[Data for this task Boundary: Start]
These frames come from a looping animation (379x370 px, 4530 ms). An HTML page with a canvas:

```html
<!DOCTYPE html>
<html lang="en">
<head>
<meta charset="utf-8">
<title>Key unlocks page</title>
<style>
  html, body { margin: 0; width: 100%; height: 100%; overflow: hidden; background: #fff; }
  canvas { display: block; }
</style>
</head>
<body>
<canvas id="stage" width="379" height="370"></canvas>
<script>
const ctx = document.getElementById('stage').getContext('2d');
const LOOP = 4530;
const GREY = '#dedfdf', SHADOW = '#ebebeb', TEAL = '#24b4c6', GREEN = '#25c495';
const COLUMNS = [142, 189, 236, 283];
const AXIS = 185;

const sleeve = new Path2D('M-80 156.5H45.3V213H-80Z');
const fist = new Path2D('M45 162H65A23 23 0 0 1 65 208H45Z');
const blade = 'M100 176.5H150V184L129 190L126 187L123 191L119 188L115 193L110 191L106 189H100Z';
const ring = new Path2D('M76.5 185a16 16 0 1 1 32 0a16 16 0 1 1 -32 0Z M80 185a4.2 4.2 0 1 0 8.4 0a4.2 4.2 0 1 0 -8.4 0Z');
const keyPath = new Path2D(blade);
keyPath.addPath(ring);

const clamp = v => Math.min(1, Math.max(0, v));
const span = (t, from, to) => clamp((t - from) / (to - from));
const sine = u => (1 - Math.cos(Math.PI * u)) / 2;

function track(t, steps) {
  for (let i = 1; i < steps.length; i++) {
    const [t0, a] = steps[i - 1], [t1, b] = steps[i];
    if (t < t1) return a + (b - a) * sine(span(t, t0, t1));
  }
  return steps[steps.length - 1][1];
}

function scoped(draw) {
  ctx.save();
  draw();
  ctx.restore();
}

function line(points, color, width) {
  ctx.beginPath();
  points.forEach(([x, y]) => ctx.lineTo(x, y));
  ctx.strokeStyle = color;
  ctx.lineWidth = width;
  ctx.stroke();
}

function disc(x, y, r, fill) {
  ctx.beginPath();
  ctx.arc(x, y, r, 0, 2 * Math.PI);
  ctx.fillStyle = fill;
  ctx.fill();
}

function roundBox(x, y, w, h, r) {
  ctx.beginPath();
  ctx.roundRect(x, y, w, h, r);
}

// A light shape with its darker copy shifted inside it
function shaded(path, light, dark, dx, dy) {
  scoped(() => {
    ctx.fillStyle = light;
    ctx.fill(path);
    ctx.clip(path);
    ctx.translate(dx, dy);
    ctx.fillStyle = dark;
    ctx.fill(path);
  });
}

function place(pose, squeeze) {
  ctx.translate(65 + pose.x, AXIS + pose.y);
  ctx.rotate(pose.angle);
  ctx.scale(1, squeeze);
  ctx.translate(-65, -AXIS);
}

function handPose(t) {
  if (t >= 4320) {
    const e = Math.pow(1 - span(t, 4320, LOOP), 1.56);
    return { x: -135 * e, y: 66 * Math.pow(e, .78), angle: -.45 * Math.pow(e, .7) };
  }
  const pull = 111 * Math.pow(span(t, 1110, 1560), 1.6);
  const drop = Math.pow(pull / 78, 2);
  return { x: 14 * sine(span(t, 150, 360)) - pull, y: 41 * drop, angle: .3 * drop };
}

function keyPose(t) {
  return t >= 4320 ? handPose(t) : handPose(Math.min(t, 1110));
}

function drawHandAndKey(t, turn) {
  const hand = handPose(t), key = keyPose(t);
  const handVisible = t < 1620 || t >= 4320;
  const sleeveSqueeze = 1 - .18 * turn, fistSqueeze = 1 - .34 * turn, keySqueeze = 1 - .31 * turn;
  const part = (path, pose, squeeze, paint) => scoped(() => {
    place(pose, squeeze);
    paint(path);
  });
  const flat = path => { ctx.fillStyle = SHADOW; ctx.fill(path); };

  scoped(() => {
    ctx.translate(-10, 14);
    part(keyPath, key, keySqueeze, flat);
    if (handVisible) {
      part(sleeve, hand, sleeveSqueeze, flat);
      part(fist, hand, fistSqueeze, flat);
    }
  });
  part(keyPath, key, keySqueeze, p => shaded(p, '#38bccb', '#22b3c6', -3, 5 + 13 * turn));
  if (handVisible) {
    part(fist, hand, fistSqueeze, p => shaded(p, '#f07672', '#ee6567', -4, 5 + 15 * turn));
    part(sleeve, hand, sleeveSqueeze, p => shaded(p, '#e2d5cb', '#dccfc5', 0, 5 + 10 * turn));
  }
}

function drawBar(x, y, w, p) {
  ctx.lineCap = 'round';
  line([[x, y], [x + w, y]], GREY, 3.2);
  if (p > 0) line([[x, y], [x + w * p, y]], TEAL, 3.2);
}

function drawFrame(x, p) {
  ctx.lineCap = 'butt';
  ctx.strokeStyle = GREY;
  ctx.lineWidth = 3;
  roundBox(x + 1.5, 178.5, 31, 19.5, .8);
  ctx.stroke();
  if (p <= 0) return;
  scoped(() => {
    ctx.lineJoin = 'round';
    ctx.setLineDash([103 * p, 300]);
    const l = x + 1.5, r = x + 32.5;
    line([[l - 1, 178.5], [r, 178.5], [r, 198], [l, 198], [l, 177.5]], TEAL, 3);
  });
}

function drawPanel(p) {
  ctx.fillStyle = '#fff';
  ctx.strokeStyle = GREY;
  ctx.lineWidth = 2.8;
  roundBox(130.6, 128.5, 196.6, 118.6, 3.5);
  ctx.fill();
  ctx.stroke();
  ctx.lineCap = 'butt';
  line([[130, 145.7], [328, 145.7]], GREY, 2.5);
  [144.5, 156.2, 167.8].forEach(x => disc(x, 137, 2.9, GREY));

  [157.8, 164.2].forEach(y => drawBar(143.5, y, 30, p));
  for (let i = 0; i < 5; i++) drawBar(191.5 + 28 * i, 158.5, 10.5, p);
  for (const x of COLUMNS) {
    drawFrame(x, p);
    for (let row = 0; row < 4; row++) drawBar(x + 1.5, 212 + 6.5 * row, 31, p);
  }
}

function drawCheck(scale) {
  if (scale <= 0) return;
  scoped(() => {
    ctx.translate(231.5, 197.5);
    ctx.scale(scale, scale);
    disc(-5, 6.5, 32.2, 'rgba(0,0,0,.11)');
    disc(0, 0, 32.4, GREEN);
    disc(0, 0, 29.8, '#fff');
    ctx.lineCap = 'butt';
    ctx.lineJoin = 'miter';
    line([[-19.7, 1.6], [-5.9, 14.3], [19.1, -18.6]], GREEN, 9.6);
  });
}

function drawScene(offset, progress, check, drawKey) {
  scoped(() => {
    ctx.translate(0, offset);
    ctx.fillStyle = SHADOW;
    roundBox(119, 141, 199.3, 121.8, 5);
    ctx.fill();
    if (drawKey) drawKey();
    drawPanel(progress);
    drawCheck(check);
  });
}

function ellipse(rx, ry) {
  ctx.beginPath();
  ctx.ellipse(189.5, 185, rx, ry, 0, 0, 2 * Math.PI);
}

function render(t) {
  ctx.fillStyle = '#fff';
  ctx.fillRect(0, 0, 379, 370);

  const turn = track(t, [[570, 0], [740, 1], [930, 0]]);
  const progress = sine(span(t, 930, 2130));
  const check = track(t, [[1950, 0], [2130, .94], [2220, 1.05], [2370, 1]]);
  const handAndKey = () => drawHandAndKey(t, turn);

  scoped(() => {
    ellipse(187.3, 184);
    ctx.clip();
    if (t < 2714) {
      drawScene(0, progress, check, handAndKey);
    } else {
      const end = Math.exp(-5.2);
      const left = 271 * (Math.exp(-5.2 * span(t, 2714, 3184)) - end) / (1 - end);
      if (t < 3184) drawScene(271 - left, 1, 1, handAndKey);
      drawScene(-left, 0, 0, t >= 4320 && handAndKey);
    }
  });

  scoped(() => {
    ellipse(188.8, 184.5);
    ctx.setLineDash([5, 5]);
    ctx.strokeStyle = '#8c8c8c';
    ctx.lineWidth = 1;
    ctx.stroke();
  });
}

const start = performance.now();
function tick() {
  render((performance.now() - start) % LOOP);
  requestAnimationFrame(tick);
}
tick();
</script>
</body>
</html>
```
[Data for this task Boundary: End]
▶ _Task instructions_: Return every line of the listing above where "sine" appears.

▶ _Solution for this exercise_:
const sine = u => (1 - Math.cos(Math.PI * u)) / 2;
    if (t < t1) return a + (b - a) * sine(span(t, t0, t1));
  return { x: 14 * sine(span(t, 150, 360)) - pull, y: 41 * drop, angle: .3 * drop };
  const progress = sine(span(t, 930, 2130));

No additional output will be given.